Investors are hopeful for a giant discovery — some say even 8.3 billion barrels — that would rival the UK’s discoveries in the North Sea fields in the late 1960s and 1970s.
If prospectors find as much as they expect, the Falkland Islands would accrue many billions of dollars in revenue.
But the companies hoping to strike black gold face challenging geology, and notoriously difficult maritime conditions.
An exploration there by Shell Oil in 1998 was abandoned.
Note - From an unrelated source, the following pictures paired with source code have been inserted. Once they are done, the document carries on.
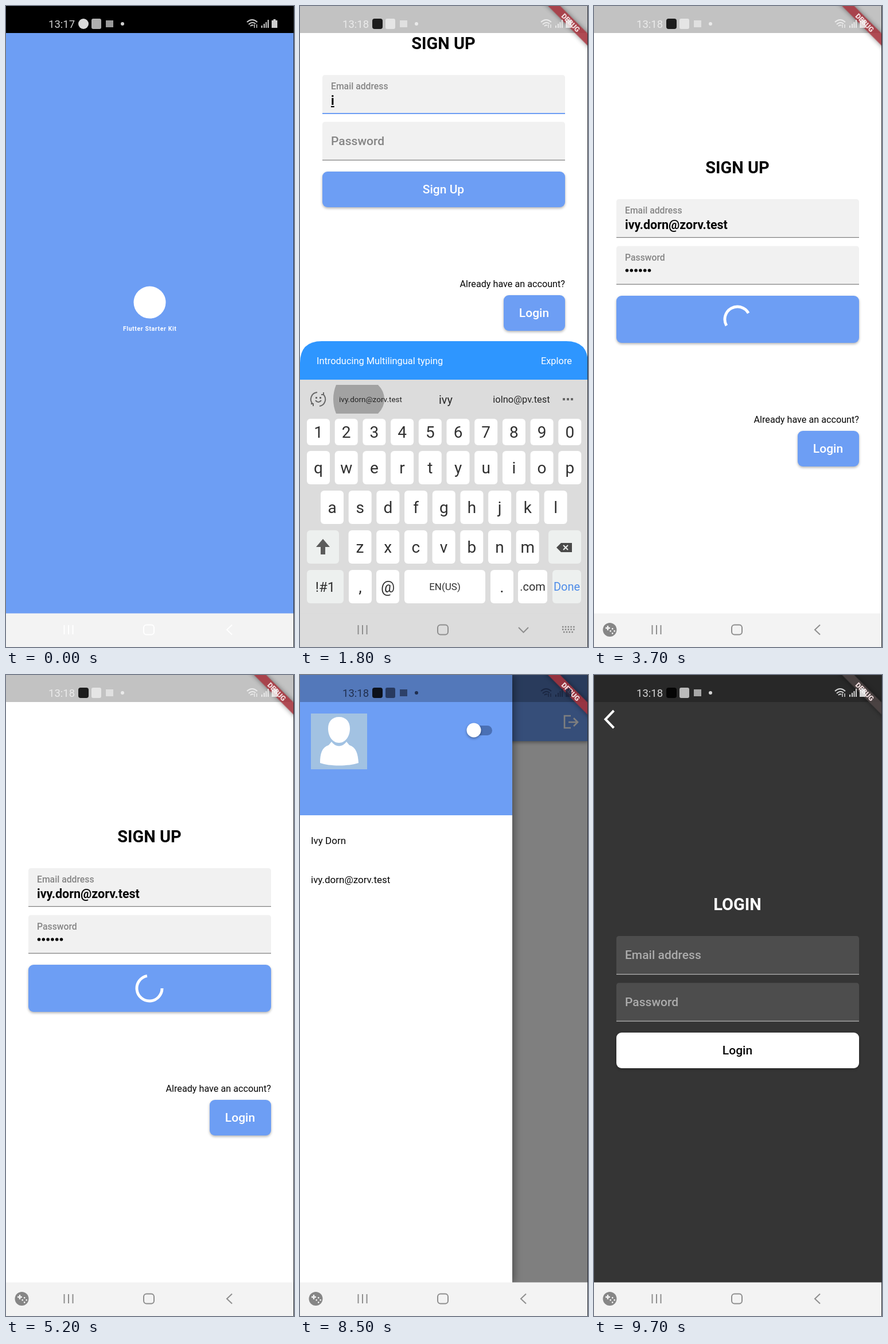
Write an HTML page that moves like this. It is 502x1115 px and loops after 9800 ms.

```html
<!DOCTYPE html>
<html lang="en">
<head>
<meta charset="utf-8">
<title>Starter kit demo</title>
<style>
html, body { margin: 0; width: 100%; height: 100%; overflow: hidden; background: #fff; }
svg { display: block; width: 502px; height: 1115px; font-family: Roboto, sans-serif;
  --page: #fff; --ink: #060606; --field: #f1f1f1; --hint: #858585; --line: #7d7d7d;
  --brand: #6d9ef4; --btn: #6d9ef4; --btnText: #fff; --band: #a5323c; }
svg.dark { --page: #353535; --ink: #fff; --field: #4d4d4d; --hint: #acacac; --line: #b8b8b8;
  --brand: #242424; --btn: #fff; --btnText: #060606; --band: #4d4444; }
.brand { fill: var(--brand); }
.page { fill: var(--page); }
.ink { fill: var(--ink); }
.title { font-size: 29px; font-weight: 700; }
.field { fill: var(--field); }
.hint { fill: var(--hint); font-size: 21px; font-weight: 500; }
.line { fill: var(--line); }
.focus .line { fill: #6d9ef4; height: 2px; }
.value { font-size: 21.5px; font-weight: 700; }
.btn { fill: var(--btn); filter: drop-shadow(0 2px 2px rgba(0,0,0,.3)); }
.btnText { fill: var(--btnText); font-size: 21px; font-weight: 500; }
.small { font-size: 17px; }
.mid { text-anchor: middle; }
.stroke { fill: none; stroke: currentColor; stroke-width: 2; }
.arc { fill: none; stroke: #fff; stroke-width: 4.9; }
.key { fill: #fff; }
.key.alt { fill: #edf0ef; }
.cap { fill: #303030; }
</style>
</head>
<body>
<svg id="stage" viewBox="0 0 502 1115" width="502" height="1115">
  <g id="splash">
    <rect width="502" height="1057" fill="#6d9ef4"/>
    <g id="logo" fill="#fff">
      <circle cx="250.5" cy="492" r="78"/>
      <text x="251" y="630" class="mid" font-size="29" font-weight="700" letter-spacing="1.8">Flutter Starter Kit</text>
    </g>
  </g>

  <g id="signup"></g>
  <g id="login"></g>

  <g id="home">
    <rect width="502" height="1057" class="page"/>
    <rect width="502" height="115" class="brand" style="filter:drop-shadow(0 2px 3px rgba(0,0,0,.4))"/>
    <path d="M472 71H461V92H472M468 82H483M477 75L484 82L477 89" fill="none" stroke="#fff" stroke-width="2.6"/>
    <rect id="scrim" width="502" height="1057"/>
    <g id="drawer">
      <rect width="370" height="1057" class="page" style="filter:drop-shadow(3px 0 7px rgba(0,0,0,.4))"/>
      <rect width="370" height="244" class="brand"/>
      <g id="loading">
        <circle cx="68.5" cy="115.5" r="46.5" fill="#fff"/>
        <path id="avatarArc" class="arc"/>
      </g>
      <g id="avatar">
        <rect x="19" y="67" width="98" height="97" fill="#a2c2e2"/>
        <path fill="#fff" d="M68 73C80 73 87 81 87 93C87 107 79 118 68 118C57 118 49 107 49 93C49 81 56 73 68 73Z
          M35 153C35 137 38 126 50 122L55 116C62 126 74 126 81 116L86 122C98 126 101 137 102 153C84 159 52 159 35 153Z"/>
      </g>
      <rect x="296" y="88" width="39" height="17" rx="8.5" fill="#4a70b5"/>
      <circle id="thumb" cx="303" cy="96" r="12.5" fill="#fff" style="filter:drop-shadow(0 2px 2px rgba(0,0,0,.35))"/>
      <text x="19" y="294" class="ink small">Ivy Dorn</text>
      <text x="19" y="362" class="ink small">ivy.dorn@zorv.test</text>
    </g>
  </g>

  <g id="keyboard">
    <path d="M0 650V621Q0 583 38 583H464Q502 583 502 621V650Z" fill="#2e96ff"/>
    <text x="29" y="623" fill="#fff" font-size="16.4">Introducing Multilingual typing</text>
    <text x="474" y="623" fill="#fff" font-size="16.4" text-anchor="end">Explore</text>
    <rect y="650" width="502" height="465" fill="#dcdcdc"/>
    <g id="suggest" fill="#252525">
      <path id="pill" d="M63 659H136Q147 670 147 684T136 709H63Q58 697 58 684T63 659Z" fill="#a2a2a2"/>
      <text x="123" y="689" class="mid" font-size="13.5">ivy.dorn@zorv.test</text>
      <text x="254" y="692" class="mid" font-size="20">ivy</text>
      <text x="386" y="690" class="mid" font-size="16.5">iolno@pv.test</text>
    </g>
    <g color="#686868">
      <path class="stroke" d="M22 692A12 12 0 0 1 30 672M34 696A12 12 0 0 0 41 676M19 692H23V696M37 676H41V672M27 686Q32 692 37 686"/>
      <path d="M27 680h3v3h-3zM34 680h3v3h-3z" fill="currentColor"/>
      <path d="M458 682h4v4h-4zM465 682h4v4h-4zM472 682h4v4h-4z" fill="currentColor"/>
    </g>
    <g id="keys"></g>
    <path d="M40 927L52 941H44V954H36V941H28Z" fill="#5c5c5c"/>
    <path d="M447 942L455 934H474V950H455Z" fill="#4a4a4a"/>
    <path d="M459 938L467 946M467 938L459 946" stroke="#edf0ef" stroke-width="2"/>
  </g>

  <g id="nav">
    <rect id="navBg" y="1056.5" width="502" height="59"/>
    <g id="navIcons">
      <path class="stroke" d="M101.5 1077V1093M109 1077V1093M116.5 1077V1093"/>
      <rect class="stroke" x="240" y="1076.5" width="18" height="17" rx="5"/>
      <path id="navBack" class="stroke"/>
    </g>
    <g id="game">
      <circle cx="27.5" cy="1085" r="12" fill="#868686"/>
      <path d="M20 1082H28M24 1078V1086" stroke="#f3f3f3" stroke-width="2.4"/>
      <path d="M31 1082h2.4v2.4h-2.4zM27.5 1086h2.4v2.4h-2.4zM34.500 1086h2.4v2.4h-2.4zM31 1090h2.4v2.4h-2.4z" fill="#f3f3f3"/>
    </g>
    <path id="navKeys" d="M457 1080H479M457 1084.5H479M459 1089H477" stroke="#858585" stroke-width="2.4" stroke-dasharray="2.4 2.4"/>
  </g>

  <rect id="tint" width="502" height="47"/>
  <g id="banner">
    <g transform="translate(472 29) rotate(45)">
      <rect x="-80" y="-7.5" width="160" height="15" fill="var(--band)" opacity=".88" style="filter:drop-shadow(0 0 4px rgba(0,0,0,.5))"/>
      <text y="4.5" class="mid" fill="#f3dfe0" font-size="12.4" font-weight="900">DEBUG</text>
    </g>
  </g>
  <g id="status" opacity=".85">
    <text id="clock" x="74" y="38" font-size="18.5" fill="currentColor"></text>
    <rect id="app" x="126" y="22" width="18" height="18"/>
    <rect x="149" y="22" width="17" height="18" rx="3" fill="currentColor" opacity=".85"/>
    <rect x="174" y="25" width="13" height="12" fill="currentColor" opacity=".75"/>
    <circle cx="203" cy="31" r="3" fill="currentColor"/>
    <path class="stroke" d="M420 28Q429 20 438 28M423 32Q429 26 435 31M426 35Q429 32 431 34"/>
    <path d="M433 32V38M437 38V32" stroke="currentColor" stroke-width="1.5"/>
    <path d="M445 34h2v4h-2zM449 31h2v7h-2zM452.5 28h2v10h-2zM456 24h2v14h-2z" fill="currentColor"/>
    <path d="M466 23h4v2h3v13h-10v-13h3z" fill="currentColor"/>
  </g>
  <rect x="501" width="1" height="1115" fill="#2a2d33"/>
</svg>

<script>
const LOOP = 9800;
const $ = id => document.getElementById(id);
const set = (id, attrs) => { for (const name in attrs) $(id).setAttribute(name, attrs[name]); };
const show = (id, on) => { $(id).style.display = on ? '' : 'none'; };
const move = (id, x, y) => set(id, { transform: `translate(${x} ${y})` });
const smooth = x => x * x * (3 - 2 * x);
const ramp = (t, a, b) => smooth(Math.min(1, Math.max(0, (t - a) / (b - a))));
const within = (t, a, b) => t >= a && t < b;

// Form parts are placed relative to the middle of the title.
const field = (id, y, label) => `
  <g id="${id}" transform="translate(0 ${y})">
    <path d="M39 67V5Q39 0 44 0H457Q462 0 462 5V67Z" class="field"/>
    <rect x="39" y="66" width="423" height="1.2" class="line"/>
    <text id="${id}Hint" x="54" class="hint">${label}</text>
    <text id="${id}Value" x="54" y="52" class="ink value"></text>
  </g>`;

const form = (name, title, action) => `
  <rect width="502" height="1057" class="page"/>
  <g id="${name}Form">
    <text x="250" y="10.5" class="mid ink title">${title}</text>
    ${field(name + 'Email', 56, 'Email address')}
    ${field(name + 'Pass', 137.5, 'Password')}
    <rect id="${name}Button" x="39" y="224" width="423" height="62" rx="9" class="btn"/>
    <text id="${name}Action" x="250" y="262" class="mid btnText">${action}</text>
  </g>`;

$('signup').innerHTML = form('signup', 'SIGN UP', 'Sign Up');
$('login').innerHTML = form('login', 'LOGIN', 'Login') +
  '<path d="M34.5 62L20 77L34.5 92" fill="none" stroke="#fff" stroke-width="4"/>';
$('signupForm').insertAdjacentHTML('beforeend', `
  <path id="busyArc" class="arc"/>
  <g id="dots" class="ink"></g>
  <g id="switch">
    <text x="462" y="425" text-anchor="end" class="ink" font-size="16.2">Already have an account?</text>
    <rect x="355" y="439" width="107" height="62" rx="9" class="btn"/>
    <text x="408" y="477" class="mid btnText">Login</text>
  </g>`);
for (let i = 0; i < 6; i++) {
  $('dots').innerHTML += `<circle cx="${57.5 + 7.8 * i}" cy="180" r="2.8"/>`;
}
move('loginForm', 0, 398);

const key = (x, y, w, h, text, size = 28, style = '') => {
  $('keys').innerHTML += `<rect x="${x}" y="${y}" width="${w}" height="${h}" rx="6" class="key ${style}"/>
    <text x="${x + w / 2}" y="${y + h / 2 + size * .36}" font-size="${size}" class="mid cap"
      ${text === 'Done' ? 'style="fill:#4d8be8"' : ''}>${text}</text>`;
};
[['1234567890', 12, 718, 46], ['qwertyuiop', 12, 774, 58],
 ['asdfghjkl', 36, 843, 58], ['zxcvbnm', 84.5, 912, 58]].forEach(([row, x, y, h]) =>
  [...row].forEach((c, i) => key(x + 48.7 * i, y, 40, h, c)));
key(12, 912, 56, 58, '', 28, 'alt');
key(433, 912, 57, 58, '', 28, 'alt');
[[12, 64, '!#1', 24, 'alt'], [85, 40, ',', 28], [133, 40, '@', 27], [182, 141, 'EN(US)', 17],
 [332, 40, '.', 28], [380, 51, '.com', 20], [440, 50, 'Done', 20, 'alt']].forEach(
  ([x, w, text, size, style]) => key(x, 981, w, 58, text, size, style));

// Indeterminate ring: the head runs ahead, then the tail catches up.
function ring(id, cx, cy, r, phase, start, elapsed) {
  const cycle = phase + elapsed / 1333, p = cycle % 1;
  const head = smooth(Math.min(1, 2 * p)), tail = smooth(Math.max(0, 2 * p - 1));
  const from = start + elapsed * .2 + 270 * (Math.floor(cycle) + tail);
  const sweep = 5 + 270 * (head - tail);
  const point = deg => {
    const a = deg * Math.PI / 180;
    return `${cx + r * Math.cos(a)} ${cy + r * Math.sin(a)}`;
  };
  set(id, { d: `M${point(from)}A${r} ${r} 0 ${+(sweep > 180)} 1 ${point(from + sweep)}` });
}

function fill(id, floating, focused, value) {
  set(id + 'Hint', { y: floating ? 25 : 40 });
  $(id + 'Hint').style.fontSize = floating ? '15.75px' : '';
  $(id).classList.toggle('focus', focused);
  $(id + 'Value').textContent = value;
}

function drawSignup(t) {
  const kb = ramp(t, 1250, 1500) - ramp(t, 3500, 3700);
  const busy = within(t, 3600, 5600);
  const grow = busy ? 20 : 0;
  const used = t < 5600;
  const email = !used || t < 1700 ? '' : t < 1900 ? 'i' : 'ivy.dorn@zorv.test';
  const typed = used ? Math.max(0, Math.min(6, Math.floor((t - 2300) / 180))) : 0;
  const onEmail = within(t, 1200, 2100), onPass = within(t, 2100, 3500);

  move('signupForm', 0, (290 - grow / 2) * (1 - kb) + 64 * kb);
  fill('signupEmail', onEmail || email !== '', onEmail, email);
  fill('signupPass', onPass || typed > 0, onPass, '');
  $('signupEmailValue').style.textDecoration = email === 'i' ? 'underline' : 'none';
  [...$('dots').children].forEach((dot, i) => { dot.style.display = i < typed ? '' : 'none'; });
  set('signupButton', { height: 62 + grow });
  move('switch', 0, grow);
  show('signupAction', !busy);
  show('busyArc', busy);
  if (busy) ring('busyArc', 250, 265, 22, .3 + 2, 150 - 540, t - 3700);

  show('keyboard', kb > 0);
  move('keyboard', 0, 532 * (1 - kb));
  show('suggest', within(t, 1700, 2100));
  show('pill', within(t, 1800, 1900));
  return kb > .3;
}

function drawHome(t) {
  const open = ramp(t, 5850, 6080) - ramp(t, 8900, 9120);
  move('drawer', -390 * (1 - open), 0);
  set('scrim', { opacity: open * .5 });
  set('thumb', { cx: 303 + 25 * ramp(t, 8550, 8700) });
  show('avatar', t >= 8400);
  show('loading', t < 8400);
  ring('avatarArc', 68.5, 115.5, 46.5, .18 + 1, -12 - 270, t - 6100);
}

function draw(t) {
  const home = within(t, 5600, 9300), dark = t >= 8700;
  $('stage').classList.toggle('dark', dark);
  show('splash', t < 1000);
  show('signup', within(t, 1000, 5600) || within(t, 9300, 9700));
  show('home', home);
  show('login', t >= 9700);

  const scale = .359 + .641 * ramp(t, 0, 600);
  set('logo', { transform: `translate(250.5 528.7) scale(${scale}) translate(-250.5 -528.7)` });
  fill('loginEmail', false, false, '');
  fill('loginPass', false, false, '');
  const typing = drawSignup(t);
  if (home) drawHome(t);

  const first = t < 100;
  set('tint', { opacity: first ? 1 : .24 });
  set('app', { rx: first ? 9 : 4, fill: first ? '#fff' : '#000' });
  show('banner', !first);
  $('clock').textContent = t < 1100 ? '13:17' : '13:18';
  $('status').style.color = home && !dark ? '#18233d' : '#f2f2f2';

  set('navBg', { fill: typing ? '#dcdcdc' : '#f3f3f3' });
  $('navIcons').style.color = first ? '#fff' : '#8e8e8e';
  set('navBack', { d: typing ? 'M381 1081L389.5 1089.5L398 1081' : 'M394 1076.5L385 1085L394 1093.5' });
  show('game', !first && !typing);
  show('navKeys', typing);
}

const begin = performance.now();
function tick() {
  draw((performance.now() - begin) % LOOP);
  requestAnimationFrame(tick);
}
tick();
</script>
</body>
</html>
```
With oil trading then for $20 a barrel, it could not justify the hefty expense needed to bring whatever riches it found to market.
Even the rosiest predictions give only a 25 percent chance of recovery.
Yet, a glance at share prices for companies with a stake in the Falklands suggests investors are unfazed by the challenges or harsh words.
The price of shares in the two companies with wells there — British companies Borders and Southern Petroleum, and Falkland Oil and Gas Limited — have risen since the $1 million-per-day Leiv Eiriksson rig began drilling the first well at the end of January.
Share prices in Falkland Islands Holdings, a bellwether for investor sentiment in the archipelago, have risen nearly 40 percent since the beginning of 2012 on the London Stock Exchange. Falkland Islands Holdings also has a 6 percent stake in Falklands Oil and Gas.
Laura Loppacher, a London-based oil and gas analyst for Jefferies International, has a buy rating on firms’ shares but says the companies have only a 5 percent chance of success.
“At this point I’m far more concerned about not actually finding anything than the dispute between Argentina and the United Kingdom,” she says.